So when we do all that it leaves you with $50 for shooting
… + $30 for your travel fee
… + $20 for your brand.

Adding that up gives you a take home fee of $100 for that photo shoot.

So if you’re doing 400 shoots per year, then that would give you $40,000 as a salary before tax, and you’re also banking $16,000 per year in profit that you can set aside and let it build.

Pricing a larger photo package

Alright, let’s do another example for a bigger photo package, and all we do is use this same formula but we make some adjustments to it when things change.

So let’s say a photo shoot takes you 2 hours, and you do twice as many images so your editing fee needs to double. Therefore we put all the numbers in like this, and we're now charging $100 for our time spent shooting and we're adding $80 for our editing fee, and when we add it all up it equals $317.50.
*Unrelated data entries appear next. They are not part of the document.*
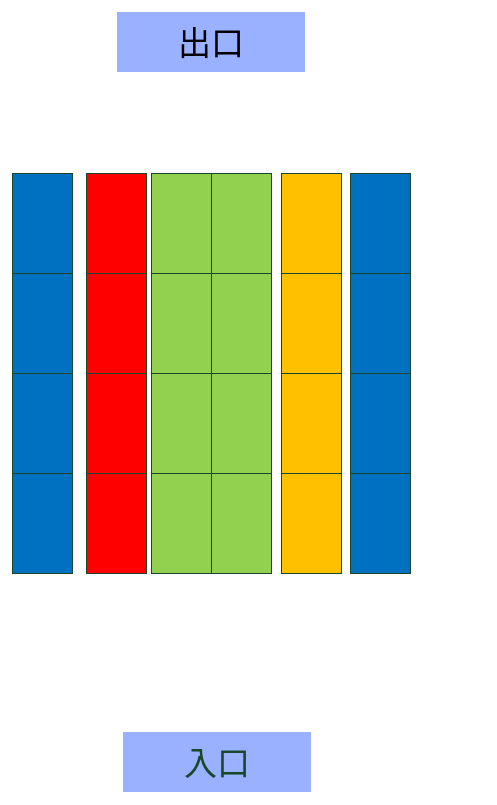
<!DOCTYPE html>
<html lang="ja">
<head>
<meta charset="utf-8">
<title>出口と入口の配置図</title>
<style>
:root {
  --paper: #ffffff;
  --sign: #99b1ff;
  --line: #1a472a;
  --ink: #000000;
  --blue: #0070c0;
  --red: #ff0000;
  --green: #92d050;
  --amber: #ffc000;
}
* { box-sizing: border-box; margin: 0; }
body {
  width: 497px;
  height: 805px;
  overflow: hidden;
  background: var(--paper);
  font-family: "Noto Sans CJK JP", sans-serif;
}
.floor-plan {
  width: 497px;
  height: 805px;
  padding-top: 12px;
  display: flex;
  flex-direction: column;
  align-items: flex-start;
}
.sign {
  width: 188px;
  height: 60px;
  background: var(--sign);
  font-size: 33px;
  font-weight: 400;
  line-height: 58px;
  text-align: center;
}
.exit { margin-left: 117px; color: var(--ink); }
.entrance { margin-left: 123px; color: var(--line); }
.blocks {
  display: flex;
  height: 401px;
  margin: 101px 0 158px 12px;
}
.block {
  display: grid;
  grid-template-columns: 60px;
  grid-auto-rows: 100px;
  border: solid var(--line);
  border-width: 0 1px 1px 0;
}
.block.double { grid-template-columns: 60px 60px; }
.block i {
  border: solid var(--line);
  border-width: 1px 0 0 1px;
}
.blue { background: var(--blue); }
.red { background: var(--red); margin-left: 13px; }
.green { background: var(--green); margin-left: 4px; }
.amber { background: var(--amber); margin-left: 9px; }
.amber + .blue { margin-left: 8px; }
</style>
</head>
<body>
<main class="floor-plan">
  <div class="sign exit">出口</div>
  <section class="blocks">
    <div class="block blue"><i></i><i></i><i></i><i></i></div>
    <div class="block red"><i></i><i></i><i></i><i></i></div>
    <div class="block double green"><i></i><i></i><i></i><i></i><i></i><i></i><i></i><i></i></div>
    <div class="block amber"><i></i><i></i><i></i><i></i></div>
    <div class="block blue"><i></i><i></i><i></i><i></i></div>
  </section>
  <div class="sign entrance">入口</div>
</main>
</body>
</html>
Pricing for another service

Ok, so what about charging another service? Let’s say you want to offer a walk-through video tour. In that situation your pricing equals:

Your expenses fee, which we’ll leave as the standard rateThen multiple your salary by the time you spend onsite shooting. So if your hourly rate is $50 and it takes you 1 hour to shoot a video, then add $50 to your formula.
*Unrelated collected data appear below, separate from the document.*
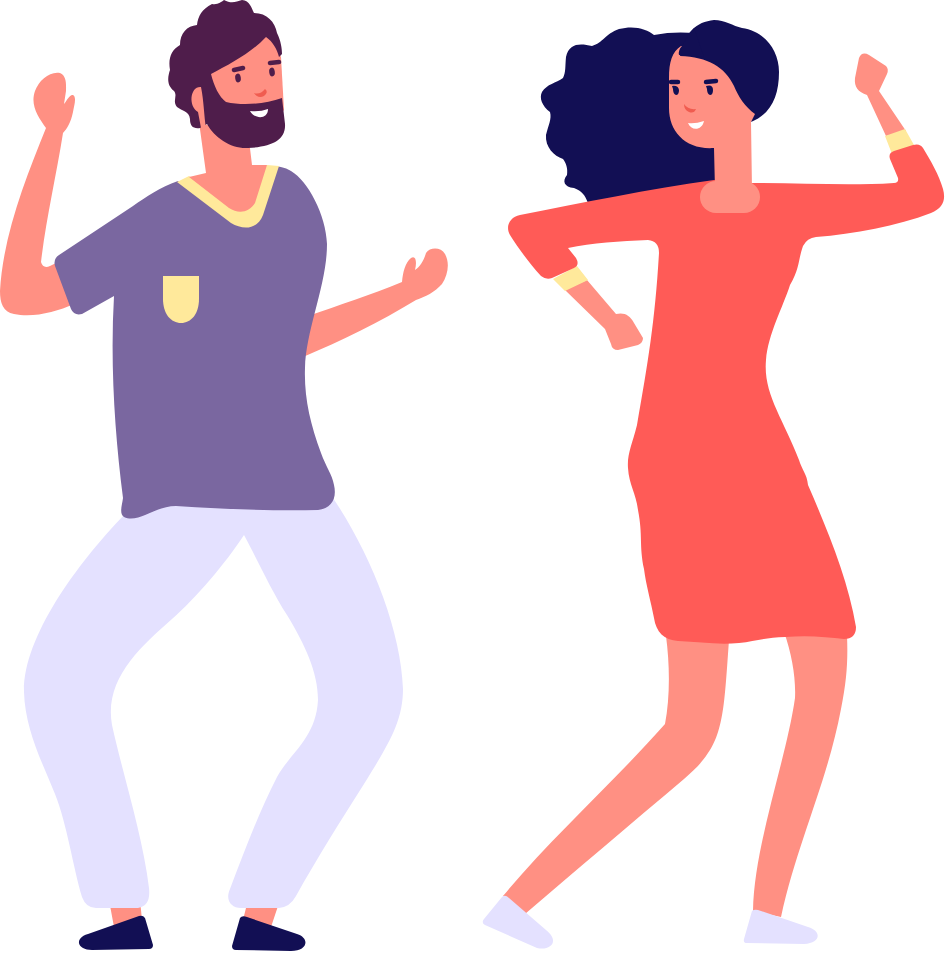
<!DOCTYPE html>
<html lang="en">
<head>
<meta charset="utf-8">
<title>Dancing couple</title>
<style>
:root {
  --paper: #ffffff;
  --skin: #ff9083;
  --blush: #f05c50;
  --plum: #4f1d4b;
  --navy: #120f54;
  --shirt: #7a67a0;
  --cream: #ffe99b;
  --lilac: #e4e1ff;
  --dress: #ff5b57;
}
html, body { margin: 0; background: var(--paper); overflow: hidden; }
svg { display: block; width: 945px; height: 953px; }
.skin { fill: var(--skin); }
.plum { fill: var(--plum); }
.navy { fill: var(--navy); }
.shirt { fill: var(--shirt); }
.cream { fill: var(--cream); }
.lilac { fill: var(--lilac); }
.dress { fill: var(--dress); }
.smile { fill: var(--paper); }
.nose { fill: var(--blush); }
.brow { fill: none; stroke-width: 4.5; stroke-linecap: round; }
.brow-plum { stroke: var(--plum); }
.brow-navy { stroke: var(--navy); }
</style>
</head>
<body>
<svg viewBox="0 0 945 953" role="img" aria-label="A bearded man and a long-haired woman dancing">
  <g id="man">
    <g id="man-feet">
      <path class="skin" d="M109 900L114 927L142 920L140 900ZM248 900L243 920L271 927L280 900Z"/>
      <path class="navy" d="M88 934L139 916Q143 915 145 918L153 945Q153 949 149 949L92 950C77 950 74 938 88 934Z"/>
      <path class="navy" d="M240 918Q242 915 247 917L297 934C310 938 308 951 291 951L236 950Q232 950 232 946Z"/>
    </g>
    <path id="trousers" class="lilac" d="M124 515C76 565 23 638 24 692C25 729 42 762 55 794C67 824 73 867 82 897Q86 908 96 908L138 908Q151 906 149 888C143 837 123 775 112 725C104 680 139 648 172 619C196 598 225 564 244 535C257 559 271 590 287 615C305 645 318 672 318 700C316 738 291 752 277 777C259 812 244 852 230 889C225 900 231 908 241 908L279 908Q290 907 296 896C316 860 341 820 364 784C388 745 403 722 403 689C401 629 370 553 333 498L240 490Z"/>
    <g id="man-arms" class="skin">
      <path d="M46 128C38 117 30 105 35 91C39 80 50 71 60 73C67 76 66 85 66 91L64 104C67 100 70 94 73 95C77 97 74 106 73 112C71 122 67 129 63 133C56 177 46 219 41 262Q43 269 50 266L58 262L74 304C56 312 33 318 14 314C3 312 0 303 0 291C3 236 25 180 46 128Z"/>
      <path d="M308 316C339 305 371 295 402 282C403 272 405 263 411 258C416 255 417 262 415 270C420 267 424 260 426 253C430 247 441 247 445 254C450 263 448 275 442 284C435 292 425 297 416 300C380 322 341 341 303 357Z"/>
    </g>
    <path class="shirt" d="M178 181C160 187 146 197 133 206L59 255Q53 259 55 266L71 309Q74 316 82 314L114 296C110 365 115 435 123 498C122 506 119 513 124 517C138 524 154 506 176 506C222 509 270 511 318 510C332 508 337 498 334 485C332 474 326 467 321 453C310 423 304 397 305 368C306 329 327 285 327 244C326 215 308 181 291 171C285 167 277 166 270 166L240 210Z"/>
    <path class="cream" d="M177 182L189 176L240 204L267 165L279 166L263 215C257 230 243 230 231 223Z"/>
    <path class="skin" d="M189 177L206 173L199 122L249 140L252 165L267 165L255 203C249 213 238 214 229 208Z"/>
    <path id="shirt-pocket" class="cream" d="M163 276H199V299C199 314 191 323 181 323C171 323 163 314 163 299Z"/>
    <g id="man-head">
      <path class="skin" d="M205 60L270 34L281 57L284 110L262 135L220 125L195 100Z"/>
      <path class="plum" d="M200 128C193 129 190 126 190 119C189 111 182 111 177 107C172 101 178 96 174 91C166 85 168 76 170 70C168 59 171 50 180 45C180 33 187 26 197 25C198 16 202 9 212 4C218 5 221 2 224 0C231 4 236 2 242 0C250 1 251 7 254 13C267 13 275 22 277 33C281 41 282 49 282 54L279 57C277 49 273 42 266 37C251 53 230 64 211 74C214 86 219 97 226 102C243 106 265 104 282 98L285 124C286 140 272 147 248 148C231 149 215 138 207 124Z"/>
      <path class="skin" d="M201 87C190 86 188 106 198 112L201 128L206 128C204 116 204 102 201 87Z"/>
      <path class="brow brow-plum" d="M234 70L243 68M270 63L279 62"/>
      <ellipse class="plum" cx="238" cy="78" rx="2.8" ry="4.4" transform="rotate(-8 238 78)"/>
      <ellipse class="plum" cx="272" cy="72" rx="2.8" ry="4.4" transform="rotate(-8 272 72)"/>
      <path class="nose" d="M254 93Q260 95 265 89Q269 92 264 96Q258 99 254 93Z"/>
      <path class="smile" d="M250 111Q260 112 268 109C268 120 254 119 250 111Z"/>
    </g>
  </g>

  <g id="woman">
    <path id="loose-hair" class="navy" d="M588 203C585 195 582 191 574 188C564 187 562 181 567 175C568 168 566 163 563 159C554 156 545 147 546 135C548 126 552 119 550 112C542 106 539 98 542 92C547 84 556 83 563 78C566 72 565 67 566 57C569 43 580 43 592 46C603 43 605 34 619 29C634 25 647 29 654 35C668 32 682 32 696 33L728 90L724 183Z"/>
    <g id="woman-legs">
      <path class="skin" d="M666 636C670 666 670 698 665 724C613 783 551 838 503 896L525 914C575 871 632 823 684 779C724 745 723 724 729 640Z"/>
      <path class="skin" d="M784 632C792 654 796 679 795 698C786 761 754 845 753 911L781 917C798 840 827 783 841 709C847 679 848 660 847 635Z"/>
      <path class="lilac" d="M502 897Q505 894 509 898L546 930C560 941 551 951 537 948L485 925Q481 923 484 919Z"/>
      <path class="lilac" d="M752 911Q754 909 758 910L808 927C822 931 821 943 804 944L747 943Q743 943 744 939Z"/>
    </g>
    <g id="woman-arms">
      <path class="skin" d="M565 290L587 280L616 314C624 312 630 315 634 323L643 338Q643 343 638 345L618 350Q612 350 611 344L605 329Z"/>
      <path class="skin" d="M886 136L867 95C858 92 854 87 855 78L859 58Q862 51 869 55L886 66Q889 69 887 74L879 91L906 131Z"/>
      <path class="cream" d="M553 279L577 266L588 280L565 291ZM885 136L905 129L914 145L892 154Z"/>
    </g>
    <path id="dress" class="dress" d="M714 180C650 189 580 203 520 215C510 217 505 226 510 235C518 248 530 264 541 276Q546 280 552 278L574 268Q580 265 576 258L568 248C592 243 620 241 648 240Q659 241 659 253C655 321 648 363 637 425C632 445 627 454 628 468C629 485 636 493 638 510C643 536 639 545 644 569C646 585 651 602 654 618C656 632 664 640 678 641C700 642 718 645 739 643C757 641 768 637 785 637C808 635 827 637 844 639Q856 639 856 627C848 579 827 529 808 485C807 474 802 470 799 460C783 418 763 394 766 360C768 334 783 307 790 285C800 268 798 260 803 246Q807 238 816 237C854 234 897 226 931 213C943 208 946 200 943 189C939 175 931 161 923 148Q920 143 913 145L894 151Q888 153 890 159L898 178Q899 183 894 183C849 186 803 183 752 183Z"/>
    <rect class="skin" x="700" y="181" width="60" height="32" rx="16"/>
    <g id="woman-head">
      <path class="skin" d="M669 78C669 62 672 52 681 46L735 55L756 114L751 122L752 190H715L714 148C686 150 669 132 669 108Z"/>
      <path class="navy" d="M680 56C685 32 696 22 714 20C725 20 733 26 742 28C764 31 779 50 779 72C779 96 771 114 751 122L755 114C745 107 738 96 734 86C725 67 708 57 680 56Z"/>
      <path class="navy" d="M679 55Q678 50 682 46L694 28L704 57Z"/>
      <path class="brow brow-navy" d="M671 82L678 82M706 82L716 81"/>
      <path class="navy" d="M672 86Q678 85 679 90Q679 95 676 95Q673 94 673 89ZM706 86Q713 84 713 90Q713 95 710 95Q707 94 707 89Z"/>
      <path class="nose" d="M684 104Q688 110 696 109Q694 114 689 112Q684 110 684 104Z"/>
      <path class="smile" d="M688 123Q695 124 704 121C702 131 691 131 688 123Z"/>
    </g>
  </g>
</svg>
</body>
</html>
Then you’ll add a travel fee, but if you’re already at the property because you’re also doing a photo shoot then you would probably remove this fee because your time spent travelling to and from the property is already covered by your photography fee.

So then add your editing fee for editing the video. Again, this might vary depending on how much time is involved and whether you’re editing yourself or if you’re outsourcing. But let’s say it’s $75.

Next you’ll include the value you bring to your clients with this service, and this number might be different to what you set it at for still photos. So maybe your real estate videos are amazing and they bring a lot of value for your clients, so you might add $100 to your fee for the value you bring.

Finally, you’ll once again want to add some profit margin to the shoot, so add that on as well, and again it could be different to your still photography profit margin value if the cost of the service is higher, so in our example let’s set your profit margin at $35.

So when we add all that up the total comes to $297.50 and then of course feel free to slightly tweak this price to suit your pricing table. So rather than $297.50 you might charge your clients $299.

Can you change the numbers?

So as you can see, with this formula you can pretty much price any service you offer – just add the various values into the formula, add them up and you’ve got a price.

Of course, once you’ve estimated some numbers you don’t absolutely have to stick with them. If you think you need to make some changes then that’s OK, but just be aware of what you’re changing and the impact that has for your business.

For example, if you feel that you need to drop your price because you think it’s a bit high, what value will you remove from this formula?

Now maybe you’ll reduce the number you attached to your value, or maybe you’ll remove your profit margin. But then if you’re not operating with a profit and you’re not setting money aside, then I’d question whether you really have a business or whether all you’ve got is a job with fairly low job security.

So feel free to adjust any numbers, but make sure your business is viable as a business entity and to do that you need to charge enough where you are covering your expenses, all of the time you spend working on a photo shoot and editing your images, as well as your brand and all that entails, plus a profit margin so you can get through difficult times or maximize the return you get during the good times. That’s what a responsible CEO is going to do and it’s what you need to do as well, even if you’re working by yourself.

Summary of this pricing formula for real estate photographers

Ok, so in summary, if you want to know what you need to charge in your market, based on your expenses and everything else that is unique for you, use this formula:

Business expenses
+ (salary x time shooting)
+ travel fee
+ editing
+ your value
+ profit margin
= Your photography fee or your video fee or your Matterport fee or any other service you offer.